There are also inverted microscopes. These microscopes have a totally opposite configuration to that of the upright microscope. The sample is illuminated from the top and the optical elements are located under the stage. With this type of microscope, it is possible to observe samples placed at the bottom of a container. This is very useful to keep them hydrated and thus be able to observe live samples and biological processes that last days.
Digital microscopes are those that capture a digital image of the sample. This is accomplished by connecting a digital camera instead of the eyepiece. There are digital microscopes with different configurations. Usually, they must be connected to the computer in order to transmit the images and then view them. It is also true that there are digital microscopes with a built-in screen. These allow you to view the sample on the screen and store images that can then be transmitted to a computer via a USB connection or SD card.
A special type of digital microscopes is the USB microscopes. These microscopes consist solely of a high-magnification lens and a digital camera. The magnification that is achieved is limited compared to a conventional light microscope. Even so, they are very versatile and useful instruments for observing everyday objects. USB microscopes are connected to the computer via a USB connection and allow images of the sample to be saved.
The stereoscopic microscope is a type of microscope that allows you to observe the sample in a three-dimensional way. These microscopes are always equipped with two eyepieces. The image of the sample that reaches each eyepiece is slightly different so that when they are combined, the 3D effect is achieved. This effect could not be achieved if the sample was viewed with only one eyepiece.

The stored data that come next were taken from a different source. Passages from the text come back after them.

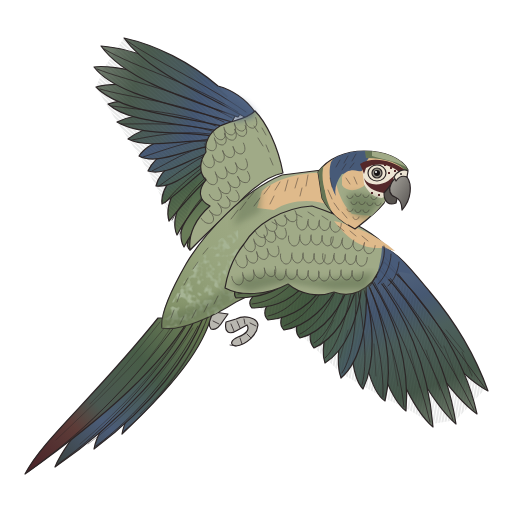
<!DOCTYPE html>
<html lang="en">
<head>
<meta charset="utf-8">
<title>Parrot in flight</title>
<style>
:root{--paper:#fff;--ink:#2c2526;--sage:#a0aa87;--moss:#657454;--forest:#3f5344;--blue:#475a78;--peach:#dfba8b;--cream:#ece4d3;--maroon:#54282a;--beak:#7c7b78}
html,body{margin:0;background:var(--paper);overflow:hidden}
svg{display:block;width:512px;height:512px}
.ink{stroke:var(--ink);stroke-width:1.2;stroke-linejoin:round;stroke-linecap:round}
.line{fill:none;stroke:var(--ink);stroke-width:.8;stroke-linecap:round;stroke-linejoin:round}
.soft{opacity:.55}
.far{fill:url(#farFlight)}
.far-inner{fill:url(#farInner)}
.near{fill:url(#nearFlight)}
.near-inner{fill:url(#nearInner)}
.sage{fill:var(--sage)}.moss{fill:var(--moss)}.forest{fill:var(--forest)}.blue{fill:var(--blue)}.peach{fill:var(--peach)}.cream{fill:var(--cream)}.maroon{fill:var(--maroon)}
</style>
</head>
<body>
<svg viewBox="0 0 512 512" role="img" aria-label="Green and blue parrot flying with wings spread">
<defs>
<linearGradient id="farFlight" gradientUnits="userSpaceOnUse" x1="100" y1="75" x2="235" y2="120"><stop offset="0" stop-color="#6f7a6c"/><stop offset=".25" stop-color="#4d5e50"/><stop offset=".55" stop-color="#4c5e62"/><stop offset=".72" stop-color="#475a78"/><stop offset="1" stop-color="#536684"/></linearGradient>
<linearGradient id="farInner" gradientUnits="userSpaceOnUse" x1="150" y1="150" x2="190" y2="225"><stop offset="0" stop-color="#4a5c7a"/><stop offset=".35" stop-color="#4b6065"/><stop offset=".6" stop-color="#4c6349"/><stop offset="1" stop-color="#697c58"/></linearGradient>
<linearGradient id="nearFlight" gradientUnits="userSpaceOnUse" x1="375" y1="258" x2="440" y2="420"><stop offset="0" stop-color="#566783"/><stop offset=".3" stop-color="#465872"/><stop offset=".5" stop-color="#4c5f5c"/><stop offset=".8" stop-color="#46584a"/><stop offset="1" stop-color="#6c7868"/></linearGradient>
<linearGradient id="nearInner" gradientUnits="userSpaceOnUse" x1="240" y1="290" x2="370" y2="350"><stop offset="0" stop-color="#5c6e4e"/><stop offset=".45" stop-color="#435a40"/><stop offset=".75" stop-color="#4b6253"/><stop offset="1" stop-color="#475a72"/></linearGradient>
<linearGradient id="tailTone" gradientUnits="userSpaceOnUse" x1="195" y1="315" x2="30" y2="472"><stop offset="0" stop-color="#6f8058"/><stop offset=".3" stop-color="#485d47"/><stop offset=".58" stop-color="#4a5750"/><stop offset=".72" stop-color="#5d3c38"/><stop offset="1" stop-color="#4a2429"/></linearGradient>
<linearGradient id="tailBlue" gradientUnits="userSpaceOnUse" x1="195" y1="315" x2="60" y2="465"><stop offset="0" stop-color="#66784f"/><stop offset=".35" stop-color="#465b48"/><stop offset=".7" stop-color="#4b5c78"/><stop offset="1" stop-color="#3c4443"/></linearGradient>
<linearGradient id="bodyTone" gradientUnits="userSpaceOnUse" x1="310" y1="190" x2="170" y2="325"><stop offset="0" stop-color="#a5ad8b"/><stop offset=".6" stop-color="#98a57e"/><stop offset="1" stop-color="#7f8f65"/></linearGradient>
<linearGradient id="beakTone" x1="0" y1="0" x2="1" y2="1"><stop offset="0" stop-color="#aaa79f"/><stop offset="1" stop-color="#54514f"/></linearGradient>
<filter id="wash" x="-20%" y="-20%" width="140%" height="140%"><feGaussianBlur stdDeviation="3"/></filter>
<filter id="mottle" x="-10%" y="-10%" width="120%" height="120%"><feTurbulence type="fractalNoise" baseFrequency=".14" numOctaves="2" seed="4" result="n"/><feColorMatrix in="n" values="0 0 0 0 .38 0 0 0 0 .46 0 0 0 0 .3 5 0 0 0 -2.4" result="m"/><feComposite in="m" in2="SourceGraphic" operator="in"/></filter>
<pattern id="barbFar" width="4" height="3" patternUnits="userSpaceOnUse" patternTransform="rotate(42)"><path d="M0 1H4" stroke="#232a28" stroke-width=".6"/></pattern>
<pattern id="barbNear" width="4" height="3" patternUnits="userSpaceOnUse" patternTransform="rotate(100)"><path d="M0 1H4" stroke="#232a28" stroke-width=".6"/></pattern>
<path id="scale" d="M-6 -3C-6 3 -2 6 1 6C5 5 6 1 5 -4" class="line"/>
<path id="scaleSmall" d="M-3 -1C-3 2 2 3 3 -1" class="line"/>
<g id="scaleRow"><use href="#scale"/><use href="#scale" x="11" y="-3"/><use href="#scale" x="22" y="-5"/><use href="#scale" x="33" y="-6"/></g>
<clipPath id="bodyClip"><path d="M282 175C245 190 205 232 186 264C170 292 160 314 162 328C180 332 214 316 236 302L340 250L322 170Z"/></clipPath>
<clipPath id="headClip"><path id="headShape" d="M318 172C328 158 346 151 364 151C384 151 402 158 408 170L401 180C392 184 388 194 384 203C375 214 364 222 355 229C342 222 329 212 322 198Z"/></clipPath>
</defs>

<g id="tail">
<g class="ink">
<path fill="url(#tailBlue)" d="M214 306C208 338 186 374 122 434C126 410 158 364 190 322Z"/>
<path fill="url(#tailBlue)" d="M204 316C188 356 154 404 94 449C98 424 144 362 182 322Z"/>
<path fill="url(#tailBlue)" d="M196 318C174 360 124 420 55 467C66 438 128 370 172 322Z"/>
<path fill="url(#tailTone)" d="M190 318C160 366 112 412 25 474C44 438 92 400 158 318Z"/>
</g>
<path class="line" d="M178 322C140 374 92 426 28 472M186 326C154 378 108 428 58 464M198 326C174 372 136 416 96 446M208 316C192 360 158 402 124 431"/>
<path class="line soft" d="M166 326C134 366 96 402 56 440M172 326C142 372 108 406 66 444M160 322C138 350 116 378 90 404M193 328C160 380 128 414 88 444M204 326C190 356 170 386 140 414M184 328C156 372 120 410 80 444"/>
</g>

<g id="feet" class="ink" fill="#b9b7b0">
<path d="M214 312C210 318 207 324 211 329C216 331 220 326 223 321L228 314Z"/>
<path d="M226 322C224 332 229 335 236 331L247 325C250 330 246 334 238 337C231 340 229 345 236 346C246 345 257 335 258 325C257 317 244 315 236 319Z"/>
<path class="line" d="M213 321L219 324M231 324L234 331M237 321L240 328M244 319L245 324M250 323L256 326M247 334L251 338M240 338L242 344M236 346L230 345"/>
</g>

<g id="far-wing">
<g class="ink far-inner">
<path d="M190 250C182 244 190 210 228 176L238 196C216 222 200 240 190 250Z"/>
<path d="M184 247C176 234 184 202 222 168L228 186C206 212 192 232 184 247Z"/>
<path d="M177 235C170 220 180 190 216 160L222 178C200 200 186 218 177 235Z"/>
<path d="M169 221C164 204 176 178 212 154L217 170C194 190 180 208 169 221Z"/>
<path d="M162 204C160 188 178 164 210 148L212 164C190 180 176 196 162 204Z"/>
<path d="M156 186C160 169 182 153 210 144L208 160C188 174 172 188 156 186Z"/>
<path d="M148 171C155 155 180 140 212 136L206 154C184 162 165 176 148 171Z"/>
<path d="M139 156C148 142 180 130 214 131L206 147C180 152 155 165 139 156Z"/>
</g>
<g class="ink far">
<path d="M128 139C144 126 180 118 218 127L208 141C180 140 148 149 128 139Z"/>
<path d="M117 122C140 111 182 110 222 125L212 136C180 131 140 136 117 122Z"/>
<path d="M108 104C130 96 180 100 226 121L218 131C180 122 130 124 108 104Z"/>
<path d="M96 87C120 80 180 88 232 118L226 127C180 116 120 112 96 87Z"/>
<path d="M94 67C112 64 176 75 236 114L232 122C180 106 115 95 94 67Z"/>
<path d="M101 46C130 48 186 66 244 108L238 117C190 100 125 80 101 46Z"/>
<path d="M124 38C156 45 190 62 218 86C232 90 245 98 255 112L246 118C206 94 150 74 124 38Z"/>
</g>
<path fill="url(#barbFar)" opacity=".35" d="M124 38C170 52 205 70 228 96L206 150L180 238L156 186L139 155L117 122L96 87L104 68Z"/>
<path class="line" d="M126 40C156 62 200 80 246 112M104 49C136 68 190 82 238 112M97 69C130 82 186 92 232 118M100 89C130 98 182 102 224 122M112 106C140 110 182 112 216 126M121 124C150 124 182 122 212 131M132 140C152 136 182 130 210 134M143 157C164 150 188 141 210 139M152 171C170 162 188 150 208 146M159 186C176 174 192 162 208 154M165 203C178 186 194 174 212 160M172 220C184 198 198 184 216 168M180 234C188 212 202 196 220 178M187 246C194 224 210 204 230 186"/>
<path class="ink sage" d="M255 111C266 122 278 146 283 173C268 176 250 190 234 208C216 224 202 238 190 250C188 234 196 218 210 206C198 200 198 190 206 180C198 172 200 160 206 152C204 142 210 132 220 126C232 120 246 120 255 111Z"/>
<path class="blue" opacity=".7" filter="url(#wash)" d="M228 98C240 97 252 108 256 116L238 121L222 117Z"/>
<g class="soft">
<use href="#scaleRow" transform="translate(211 145) rotate(-15)"/><use href="#scaleRow" transform="translate(209 162) rotate(-14)"/><use href="#scaleRow" transform="translate(212 179) rotate(-16)"/><use href="#scaleRow" transform="translate(216 195) rotate(-22)"/><use href="#scaleRow" transform="translate(208 218) rotate(-30)"/>
<use href="#scaleRow" transform="translate(220 134) rotate(-10)"/>
<path class="line" d="M262 128L266 135M258 138L263 146M266 145L269 152M254 126L258 132M270 158L273 165"/>
</g>
</g>

<g id="body">
<path class="ink" fill="url(#bodyTone)" d="M282 175C245 190 205 232 186 264C170 292 160 314 162 328C180 332 214 316 236 302L340 250L322 170Z"/>
<g clip-path="url(#bodyClip)">
<path class="sage" filter="url(#mottle)" d="M238 230C210 236 174 290 160 330L214 316L240 292Z"/>
<path class="moss" opacity=".55" filter="url(#wash)" d="M160 332C190 330 220 312 240 300L226 286C206 304 184 312 160 314Z"/>
<path class="peach" d="M262 191C276 178 304 172 320 173L332 206C312 198 290 200 274 210L257 208Z"/>
<path class="moss" opacity=".5" filter="url(#wash)" d="M240 196L262 184L260 212L234 226Z"/>
</g>
<path class="line soft" d="M254 192L248 199M246 202L240 210M238 210L231 219M260 198L254 206M270 186L264 194M280 182L275 190M288 180L285 191M298 178L295 188M308 175L306 186M274 196L270 204M302 188L300 196M208 248L203 254M198 262L193 269M188 278L184 285M180 294L177 302M174 310L171 318M184 316L180 324M196 310L192 318M208 304L204 312M218 296L214 304"/>
</g>

<g id="near-wing">
<g class="ink near">
<path d="M380 246C396 250 412 270 430 292C452 318 474 352 488 391C456 374 420 326 378 268Z"/>
<path d="M384 262C424 298 464 354 477 414C446 392 414 336 376 274Z"/>
<path d="M380 270C416 306 446 360 456 424C430 402 402 346 372 280Z"/>
<path d="M376 276C404 312 428 364 433 427C408 406 386 346 368 286Z"/>
<path d="M372 282C394 316 410 362 406 411C388 398 372 346 362 290Z"/>
<path d="M368 284C384 320 394 364 385 401C368 390 360 340 356 292Z"/>
<path d="M364 286C374 322 376 362 363 389C350 376 350 336 350 294Z"/>
</g>
<g class="ink near-inner">
<path d="M366 286C368 320 362 360 341 378C334 360 342 324 348 290Z"/>
<path d="M362 284C358 320 346 350 325 363C318 344 332 312 344 288Z"/>
<path d="M358 282C350 312 336 338 314 348C302 334 320 306 338 286Z"/>
<path d="M350 282C342 306 324 332 300 338C288 326 308 302 330 282Z"/>
<path d="M340 282C328 306 308 326 284 330C272 318 296 296 318 280Z"/>
<path d="M326 280C314 304 292 318 268 320C256 308 280 290 306 276Z"/>
<path d="M310 278C296 298 276 308 252 308C242 298 268 284 292 272Z"/>
<path d="M296 274C280 292 258 298 236 298C228 288 254 274 280 264Z"/>
</g>
<path fill="url(#barbNear)" opacity=".35" d="M392 268L486 388L456 420L432 424L406 408L384 398L342 374L300 334L256 306L330 284Z"/>
<path class="line" d="M384 256C418 298 456 348 485 388M382 268C418 312 448 358 474 410M378 276C408 316 434 366 453 420M374 282C396 322 418 370 430 422M370 288C386 326 400 368 404 407M364 290C376 328 384 366 383 397M358 290C364 330 368 362 362 385M356 290C356 324 354 354 342 373M352 288C346 318 338 346 325 358M346 288C336 314 328 334 314 343M338 286C328 308 316 326 300 334M326 284C314 304 304 318 284 326M312 280C298 300 286 312 268 316M298 278C282 294 270 302 252 304M282 272C268 284 254 292 238 294"/>
<path class="line soft" d="M462 352L472 376M444 346L458 380M426 350L440 390M410 350L420 388M392 350L398 386M374 344L376 376M446 330L464 352M428 326L442 348M348 330L340 358M334 320L320 346"/>
<path class="ink sage" d="M244 244C256 224 282 208 312 206C342 216 370 230 384 244C386 256 382 268 372 282C362 292 350 298 334 292C318 298 300 294 288 284C266 296 240 296 225 288C228 270 234 256 244 244Z"/>
<path class="moss" opacity=".65" filter="url(#wash)" d="M230 284C254 272 280 272 300 278C322 282 348 276 374 272L366 290L334 290L288 282L250 292Z"/>
<path class="peach" d="M334 221C356 226 378 236 395 251L382 248C364 249 350 242 334 221Z"/>
<path class="blue" opacity=".85" d="M382 246C394 250 406 264 412 274L400 272L378 286C374 278 382 262 382 246Z"/>
<g class="soft">
<use href="#scaleRow" transform="translate(262 232) rotate(-18)"/><use href="#scaleRow" transform="translate(302 224) rotate(14)"/>
<use href="#scaleRow" transform="translate(250 246) rotate(-12)"/><use href="#scaleRow" transform="translate(294 240) rotate(10)"/><use href="#scaleRow" transform="translate(336 242) rotate(20)"/>
<use href="#scaleRow" transform="translate(242 262) rotate(-9)"/><use href="#scaleRow" transform="translate(286 258) rotate(10)"/><use href="#scaleRow" transform="translate(328 258) rotate(14)"/>
<use href="#scaleRow" transform="translate(238 279) rotate(-4)"/><use href="#scaleRow" transform="translate(280 274) rotate(12)"/><use href="#scaleRow" transform="translate(324 275) rotate(10)"/>
<path class="line" d="M296 214L302 217M308 212L314 216M322 216L328 220M284 216L289 220M338 226L344 231M350 231L356 236M362 236L368 241M272 222L277 225"/>
</g>
<path class="line" d="M384 246C386 258 380 272 370 286M391 254C391 264 386 276 378 284M399 262C398 272 394 280 388 286"/>
</g>

<g id="head">
<use href="#headShape" class="ink peach"/>
<g clip-path="url(#headClip)">
<path class="moss" d="M314 168L324 164C320 178 324 196 336 212L326 210C314 196 312 180 314 168Z"/>
<path class="sage" d="M336 160C332 176 338 200 352 214L372 216L390 196L372 184Z"/>
<path class="peach" d="M334 168C328 186 338 206 354 220L346 226C332 216 322 200 325 172Z"/>
<path class="blue" d="M331 162C340 150 356 148 374 152C368 158 364 164 362 171L342 174C336 182 334 190 336 196C330 186 328 172 331 162Z"/>
<path class="moss" d="M364 146L412 150L410 176C402 164 388 158 366 158Z"/>
<path class="sage" d="M372 150C388 150 402 156 408 168C398 162 386 160 372 156Z"/>
<path class="peach" d="M342 177C346 169 356 169 362 173L366 184C358 192 346 192 342 185Z"/>
<path class="cream" d="M362 166C372 158 392 161 404 171L400 182C390 184 388 196 382 198C374 198 368 192 364 184Z"/>
<path class="maroon" d="M360 164C372 156 392 160 405 170L399 172C390 164 376 162 366 168L364 174Z"/>
<path class="maroon" d="M364 178C368 186 380 186 388 181L394 176L392 186L384 193C374 191 366 188 364 178Z"/>
<path class="moss" opacity=".7" filter="url(#wash)" d="M348 194C358 192 368 194 382 200L366 220L350 212Z"/>
</g>
<g class="soft">
<use href="#scaleSmall" x="350" y="197"/><use href="#scaleSmall" x="358" y="195"/><use href="#scaleSmall" x="366" y="196"/><use href="#scaleSmall" x="374" y="198"/><use href="#scaleSmall" x="354" y="203"/><use href="#scaleSmall" x="362" y="203"/><use href="#scaleSmall" x="370" y="204"/><use href="#scaleSmall" x="378" y="204"/><use href="#scaleSmall" x="350" y="210"/><use href="#scaleSmall" x="358" y="211"/><use href="#scaleSmall" x="366" y="211"/><use href="#scaleSmall" x="356" y="218"/>
<path class="line" d="M340 160L336 167M348 156L344 163M356 154L352 161M346 164L342 170M354 163L350 168M330 178L332 187M328 190L332 199M334 203L339 210M342 212L347 218M346 178L350 184M354 177L357 184"/>
</g>
<path class="maroon" d="M384 164h2v2h-2zM390 167h2v2h-2zM394 170h2v2h-2zM388 172h2v2h-2zM378 194h2v2h-2zM371 192h2v2h-2z"/>
<g id="eye"><ellipse class="ink cream" cx="377" cy="173" rx="9" ry="8"/><circle cx="377" cy="173" r="5" fill="#8f8b80" class="ink"/><circle cx="377" cy="173" r="3" fill="#171415"/><circle cx="376" cy="172" r="1" fill="#fff"/></g>
<g id="beak" class="ink">
<path fill="#57534f" d="M384 193C384 202 389 206 396 203L398 194L390 186Z"/>
<path fill="url(#beakTone)" d="M391 184C394 177 402 173 407 177C412 184 412 199 402 210C402 204 400 199 395 197C390 195 388 190 391 184Z"/>
<path class="cream" d="M394 177C397 171 404 168 408 171L407 177C402 175 398 178 396 181Z"/>
<circle cx="401" cy="174" r="1" fill="#2c2526" stroke="none"/>
</g>
</g>
</svg>
</body>
</html>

The magnification achieved with the stereomicroscope is lower than that achieved with a conventional optical microscope. However, conventional microscopes only allow two-dimensional observation of the sample. Stereomicroscopes are widely used in applications where the sample must be manipulated while observing. For example, for the assembly of circuits or clocks.
Other types of microscopes
In addition to the microscopes previously presented like Mighty scope, there is a multitude of additional microscopy techniques optimized for specific sample types. Some of the microscopes are:
This is a type of fluorescence microscope. Instead of globally illuminating the sample, it is illuminated point by point in succession and the image is reconstructed at the end of the process. This process of scanning the sample is similar to that of scanning electron microscopes. This type of the microscope was invented by Marvin Minsky in 1957.
Dark field microscope
This microscopy technique consists of illuminating the sample obliquely. In this way, the light rays that reach the objective do not come directly from the light source but have been first scattered by the sample. This technique allows you to see samples that would not otherwise be visible due to their transparency. It also has the advantage that it does not require staining the sample to increase its contrast and be able to observe it.
Phase contrast microscope
Light travels at different speeds depending on the medium of propagation. This property is used in the phase-contrast microscope since light passes through the sample with different speeds in different sections. This effect is amplified to generate the image of the sample. This technique does not require the use of dyes and, therefore, living cells can be observed. The phase-contrast microscope was invented by Frits Zernike in 1932 and was awarded the Nobel Prize in Physics in 1953.